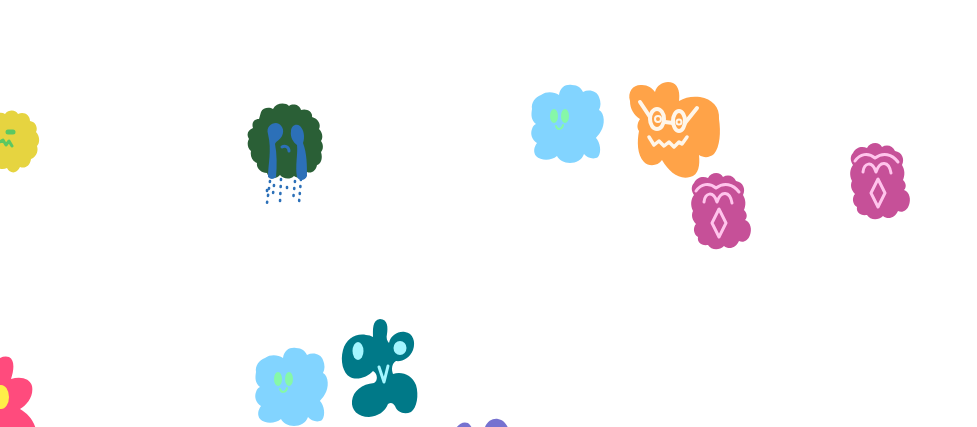
<!DOCTYPE html>
<html lang="en">
<head>
<meta charset="utf-8">
<title>Mood blobs</title>
<style>
:root {
  --paper: #ffffff;
  --yellow: #e6d440; --yellow-face: #5cc862;
  --forest: #2a5f36; --tear: #2c70b8;
  --sky: #82d4ff; --mint: #86f8a8;
  --orange: #ffa348; --cream: #fff6ea;
  --magenta: #c65098; --pink: #ffc4ec;
  --teal: #007988; --ice: #a4f6ff;
  --rose: #ff4b7d; --sun: #ffee48;
  --violet: #7672d0;
}
html, body { margin: 0; height: 100%; overflow: hidden; background: var(--paper); }
svg { display: block; width: 977px; height: 427px; }
.line { fill: none; stroke-linecap: round; stroke-linejoin: round; }
.yellow { fill: var(--yellow); }
.yellow-face { stroke: var(--yellow-face); }
.forest { fill: var(--forest); }
.tear { fill: var(--tear); }
.tear-line { stroke: var(--tear); }
.sky { fill: var(--sky); }
.mint { fill: var(--mint); }
.mint-line { stroke: var(--mint); }
.orange { fill: var(--orange); }
.cream-line { stroke: var(--cream); }
.magenta { fill: var(--magenta); }
.pink-line { stroke: var(--pink); }
.teal { fill: var(--teal); }
.ice { fill: var(--ice); }
.ice-line { stroke: var(--ice); }
.rose { fill: var(--rose); }
.sun { fill: var(--sun); }
.violet { fill: var(--violet); }
</style>
</head>
<body>
<svg viewBox="0 0 977 427" role="img" aria-label="Colourful blob characters with different moods scattered on white">
  <defs>
    <g id="happy-cloud">
      <path class="sky" d="M10 11C16 7 23 8 28 11C29 3 35 0 41 1C47 1 50 4 52 8C58 5 66 7 68 13C70 18 70 22 68 26C74 29 74 41 70 47C68 51 66 52 65 54C69 58 71 68 67 73C63 76 56 74 53 70C51 76 45 79 39 79C33 79 28 76 26 72C20 77 10 77 5 72C2 68 3 63 6 59C1 56 -1 50 1 45C2 42 3 41 5 40C0 36 0 31 1 25C0 19 4 13 10 11Z"/>
      <ellipse class="mint" cx="23" cy="32" rx="4" ry="7"/>
      <ellipse class="mint" cx="34" cy="32" rx="4" ry="7"/>
      <path class="line mint-line" stroke-width="2" d="M25 42C26 46 31 46 32 41"/>
    </g>
    <g id="singing-blob">
      <path class="magenta" d="M3 11C6 5 12 4 17 6C20 0 29-1 32 5C37 2 43 4 45 9C52 10 55 17 52 23C55 28 55 33 53 38C57 42 56 46 54 48C60 50 61 58 59 63C57 69 52 71 48 69C45 76 38 78 33 74C28 79 20 78 17 73C10 74 6 70 7 65C2 62 2 55 5 52C1 48 0 43 2 39C-1 33 0 27 3 23C0 19 0 14 3 11Z"/>
      <g class="line pink-line" stroke-width="3">
        <path d="M5 19C10 12 18 10 25 16C33 10 42 12 48 20"/>
        <path d="M13 30C14 21 22 18 26 30C30 18 39 19 41 31"/>
        <path d="M28 37L21 51L28 65L35 51Z"/>
      </g>
    </g>
  </defs>

  <g id="grumpy-blob">
    <path class="yellow" d="M-6 116C-2 112 2 112 5 114C9 109 16 110 18 114C24 111 30 115 30 121C36 122 38 128 36 132C40 136 40 143 37 146C39 152 35 158 31 159C30 166 25 169 20 167C17 174 10 174 7 168C3 170-3 169-6 165Z"/>
    <path class="line yellow-face" stroke-width="5" d="M8 132H13"/>
    <path class="line yellow-face" stroke-width="3" d="M-2 143L3 140L6 145L9 141L12 146"/>
  </g>

  <g id="crying-blob">
    <path class="forest" d="M261 112C263 107 270 107 273 109C276 103 285 102 289 106C293 103 300 105 301 110C307 108 313 112 312 117C319 119 321 125 319 129C323 133 323 138 321 141C324 145 323 150 321 152C323 158 321 164 317 165C316 171 311 174 307 172C305 178 298 179 294 176C290 180 283 179 280 175C276 180 268 178 267 173C261 173 256 168 257 163C252 161 250 156 251 151C247 148 247 142 249 139C246 134 248 130 253 128C251 122 255 119 259 119Z"/>
    <path class="tear" d="M268 134C266 127 271 123 276 123C282 124 285 130 282 136C280 140 276 141 275 144C277 154 277 166 276 177Q272 181 268 177C268 165 272 150 268 134Z"/>
    <path class="tear" d="M291 131C291 126 296 123 300 126C304 130 305 137 303 143C307 153 307 166 307 176C305 181 299 181 297 177C295 166 298 154 297 145C293 142 290 137 291 131Z"/>
    <path class="line tear-line" stroke-width="3" d="M282 147C285 145 289 147 289 151"/>
    <path class="line tear-line" stroke-width="2.6" stroke-dasharray="1 6" d="M270 181L267 203M274 185L273 194M281 179L280 202M295 181L293 201M301 179L299 203M287 187V188M267 190V191"/>
  </g>

  <use href="#happy-cloud" x="531" y="84"/>
  <use href="#happy-cloud" x="255" y="347"/>

  <g id="mischief-blob">
    <path class="orange" d="M630 101C627 91 634 84 642 85C648 85 652 88 655 92C657 84 666 80 673 83C679 86 680 94 679 101C685 97 693 96 700 97C712 99 720 107 719 119C721 132 720 147 714 154C709 158 704 158 699 155C700 165 699 175 690 177C679 180 669 172 662 160C658 166 649 167 644 162C637 155 637 141 639 131C636 127 638 122 640 119C634 115 630 109 630 101Z"/>
    <g class="line cream-line" stroke-width="4">
      <path d="M640 102L650 117M697 108L685 123M665 122L673 123"/>
      <ellipse cx="657" cy="119" rx="7" ry="10"/>
      <ellipse cx="679" cy="121" rx="6" ry="10"/>
      <path stroke-width="3.5" d="M649 137L654 145L659 141L664 146L669 142L674 147L679 142L682 144L687 137"/>
    </g>
    <g class="line cream-line" stroke-width="2">
      <circle cx="658" cy="119" r="3"/>
      <circle cx="679" cy="122" r="2.5"/>
    </g>
  </g>

  <use href="#singing-blob" x="691" y="172"/>
  <use href="#singing-blob" x="850" y="142"/>

  <g id="propeller-blob">
    <path class="teal" d="M373 337C373 330 372 320 380 319C388 319 388 328 387 334C386 338 387 341 389 343C391 335 398 331 405 332C413 333 416 342 413 350C410 358 402 362 396 361C392 363 391 369 393 374C402 371 412 375 416 385C419 395 417 408 411 412C404 415 397 412 395 406C393 403 391 402 388 404C385 412 378 416 369 417C358 417 351 410 352 401C353 391 362 384 374 383C378 381 378 374 373 371C368 377 357 381 350 377C343 373 340 361 343 350C346 339 356 333 366 335Q370 335 373 337Z"/>
    <ellipse class="ice" cx="358" cy="351" rx="5.5" ry="9"/>
    <ellipse class="ice" cx="400" cy="348" rx="6.5" ry="7"/>
    <path class="line ice-line" stroke-width="3" d="M379 367L384 382L388 366"/>
  </g>

  <g id="flower-blob">
    <path class="rose" d="M-10 368C-5 359 3 355 9 357C15 360 14 370 11 379C20 376 30 378 32 386C34 396 27 405 20 409C27 413 34 420 36 430H-10Z"/>
    <ellipse class="sun" cx="1" cy="397" rx="8" ry="12"/>
  </g>

  <path id="peeking-blob" class="violet" d="M455 430C458 424 463 421 468 423Q472 426 472 430ZM484 430C486 422 492 418 498 419C504 420 507 425 509 430Z"/>
</svg>
</body>
</html>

::::::::::

• **Work to be completed**
Please give the entries again word for word, without any pictures.

• **Result of the exercise**
<!DOCTYPE html>
<html lang="en">
<head>
<meta charset="utf-8">
<title>Mood blobs</title>
<style>
:root {
  --paper: #ffffff;
  --yellow: #e6d440; --yellow-face: #5cc862;
  --forest: #2a5f36; --tear: #2c70b8;
  --sky: #82d4ff; --mint: #86f8a8;
  --orange: #ffa348; --cream: #fff6ea;
  --magenta: #c65098; --pink: #ffc4ec;
  --teal: #007988; --ice: #a4f6ff;
  --rose: #ff4b7d; --sun: #ffee48;
  --violet: #7672d0;
}
html, body { margin: 0; height: 100%; overflow: hidden; background: var(--paper); }
svg { display: block; width: 977px; height: 427px; }
.line { fill: none; stroke-linecap: round; stroke-linejoin: round; }
.yellow { fill: var(--yellow); }
.yellow-face { stroke: var(--yellow-face); }
.forest { fill: var(--forest); }
.tear { fill: var(--tear); }
.tear-line { stroke: var(--tear); }
.sky { fill: var(--sky); }
.mint { fill: var(--mint); }
.mint-line { stroke: var(--mint); }
.orange { fill: var(--orange); }
.cream-line { stroke: var(--cream); }
.magenta { fill: var(--magenta); }
.pink-line { stroke: var(--pink); }
.teal { fill: var(--teal); }
.ice { fill: var(--ice); }
.ice-line { stroke: var(--ice); }
.rose { fill: var(--rose); }
.sun { fill: var(--sun); }
.violet { fill: var(--violet); }
</style>
</head>
<body>
<svg viewBox="0 0 977 427" role="img" aria-label="Colourful blob characters with different moods scattered on white">
  <defs>
    <g id="happy-cloud">
      <path class="sky" d="M10 11C16 7 23 8 28 11C29 3 35 0 41 1C47 1 50 4 52 8C58 5 66 7 68 13C70 18 70 22 68 26C74 29 74 41 70 47C68 51 66 52 65 54C69 58 71 68 67 73C63 76 56 74 53 70C51 76 45 79 39 79C33 79 28 76 26 72C20 77 10 77 5 72C2 68 3 63 6 59C1 56 -1 50 1 45C2 42 3 41 5 40C0 36 0 31 1 25C0 19 4 13 10 11Z"/>
      <ellipse class="mint" cx="23" cy="32" rx="4" ry="7"/>
      <ellipse class="mint" cx="34" cy="32" rx="4" ry="7"/>
      <path class="line mint-line" stroke-width="2" d="M25 42C26 46 31 46 32 41"/>
    </g>
    <g id="singing-blob">
      <path class="magenta" d="M3 11C6 5 12 4 17 6C20 0 29-1 32 5C37 2 43 4 45 9C52 10 55 17 52 23C55 28 55 33 53 38C57 42 56 46 54 48C60 50 61 58 59 63C57 69 52 71 48 69C45 76 38 78 33 74C28 79 20 78 17 73C10 74 6 70 7 65C2 62 2 55 5 52C1 48 0 43 2 39C-1 33 0 27 3 23C0 19 0 14 3 11Z"/>
      <g class="line pink-line" stroke-width="3">
        <path d="M5 19C10 12 18 10 25 16C33 10 42 12 48 20"/>
        <path d="M13 30C14 21 22 18 26 30C30 18 39 19 41 31"/>
        <path d="M28 37L21 51L28 65L35 51Z"/>
      </g>
    </g>
  </defs>

  <g id="grumpy-blob">
    <path class="yellow" d="M-6 116C-2 112 2 112 5 114C9 109 16 110 18 114C24 111 30 115 30 121C36 122 38 128 36 132C40 136 40 143 37 146C39 152 35 158 31 159C30 166 25 169 20 167C17 174 10 174 7 168C3 170-3 169-6 165Z"/>
    <path class="line yellow-face" stroke-width="5" d="M8 132H13"/>
    <path class="line yellow-face" stroke-width="3" d="M-2 143L3 140L6 145L9 141L12 146"/>
  </g>

  <g id="crying-blob">
    <path class="forest" d="M261 112C263 107 270 107 273 109C276 103 285 102 289 106C293 103 300 105 301 110C307 108 313 112 312 117C319 119 321 125 319 129C323 133 323 138 321 141C324 145 323 150 321 152C323 158 321 164 317 165C316 171 311 174 307 172C305 178 298 179 294 176C290 180 283 179 280 175C276 180 268 178 267 173C261 173 256 168 257 163C252 161 250 156 251 151C247 148 247 142 249 139C246 134 248 130 253 128C251 122 255 119 259 119Z"/>
    <path class="tear" d="M268 134C266 127 271 123 276 123C282 124 285 130 282 136C280 140 276 141 275 144C277 154 277 166 276 177Q272 181 268 177C268 165 272 150 268 134Z"/>
    <path class="tear" d="M291 131C291 126 296 123 300 126C304 130 305 137 303 143C307 153 307 166 307 176C305 181 299 181 297 177C295 166 298 154 297 145C293 142 290 137 291 131Z"/>
    <path class="line tear-line" stroke-width="3" d="M282 147C285 145 289 147 289 151"/>
    <path class="line tear-line" stroke-width="2.6" stroke-dasharray="1 6" d="M270 181L267 203M274 185L273 194M281 179L280 202M295 181L293 201M301 179L299 203M287 187V188M267 190V191"/>
  </g>

  <use href="#happy-cloud" x="531" y="84"/>
  <use href="#happy-cloud" x="255" y="347"/>

  <g id="mischief-blob">
    <path class="orange" d="M630 101C627 91 634 84 642 85C648 85 652 88 655 92C657 84 666 80 673 83C679 86 680 94 679 101C685 97 693 96 700 97C712 99 720 107 719 119C721 132 720 147 714 154C709 158 704 158 699 155C700 165 699 175 690 177C679 180 669 172 662 160C658 166 649 167 644 162C637 155 637 141 639 131C636 127 638 122 640 119C634 115 630 109 630 101Z"/>
    <g class="line cream-line" stroke-width="4">
      <path d="M640 102L650 117M697 108L685 123M665 122L673 123"/>
      <ellipse cx="657" cy="119" rx="7" ry="10"/>
      <ellipse cx="679" cy="121" rx="6" ry="10"/>
      <path stroke-width="3.5" d="M649 137L654 145L659 141L664 146L669 142L674 147L679 142L682 144L687 137"/>
    </g>
    <g class="line cream-line" stroke-width="2">
      <circle cx="658" cy="119" r="3"/>
      <circle cx="679" cy="122" r="2.5"/>
    </g>
  </g>

  <use href="#singing-blob" x="691" y="172"/>
  <use href="#singing-blob" x="850" y="142"/>

  <g id="propeller-blob">
    <path class="teal" d="M373 337C373 330 372 320 380 319C388 319 388 328 387 334C386 338 387 341 389 343C391 335 398 331 405 332C413 333 416 342 413 350C410 358 402 362 396 361C392 363 391 369 393 374C402 371 412 375 416 385C419 395 417 408 411 412C404 415 397 412 395 406C393 403 391 402 388 404C385 412 378 416 369 417C358 417 351 410 352 401C353 391 362 384 374 383C378 381 378 374 373 371C368 377 357 381 350 377C343 373 340 361 343 350C346 339 356 333 366 335Q370 335 373 337Z"/>
    <ellipse class="ice" cx="358" cy="351" rx="5.5" ry="9"/>
    <ellipse class="ice" cx="400" cy="348" rx="6.5" ry="7"/>
    <path class="line ice-line" stroke-width="3" d="M379 367L384 382L388 366"/>
  </g>

  <g id="flower-blob">
    <path class="rose" d="M-10 368C-5 359 3 355 9 357C15 360 14 370 11 379C20 376 30 378 32 386C34 396 27 405 20 409C27 413 34 420 36 430H-10Z"/>
    <ellipse class="sun" cx="1" cy="397" rx="8" ry="12"/>
  </g>

  <path id="peeking-blob" class="violet" d="M455 430C458 424 463 421 468 423Q472 426 472 430ZM484 430C486 422 492 418 498 419C504 420 507 425 509 430Z"/>
</svg>
</body>
</html>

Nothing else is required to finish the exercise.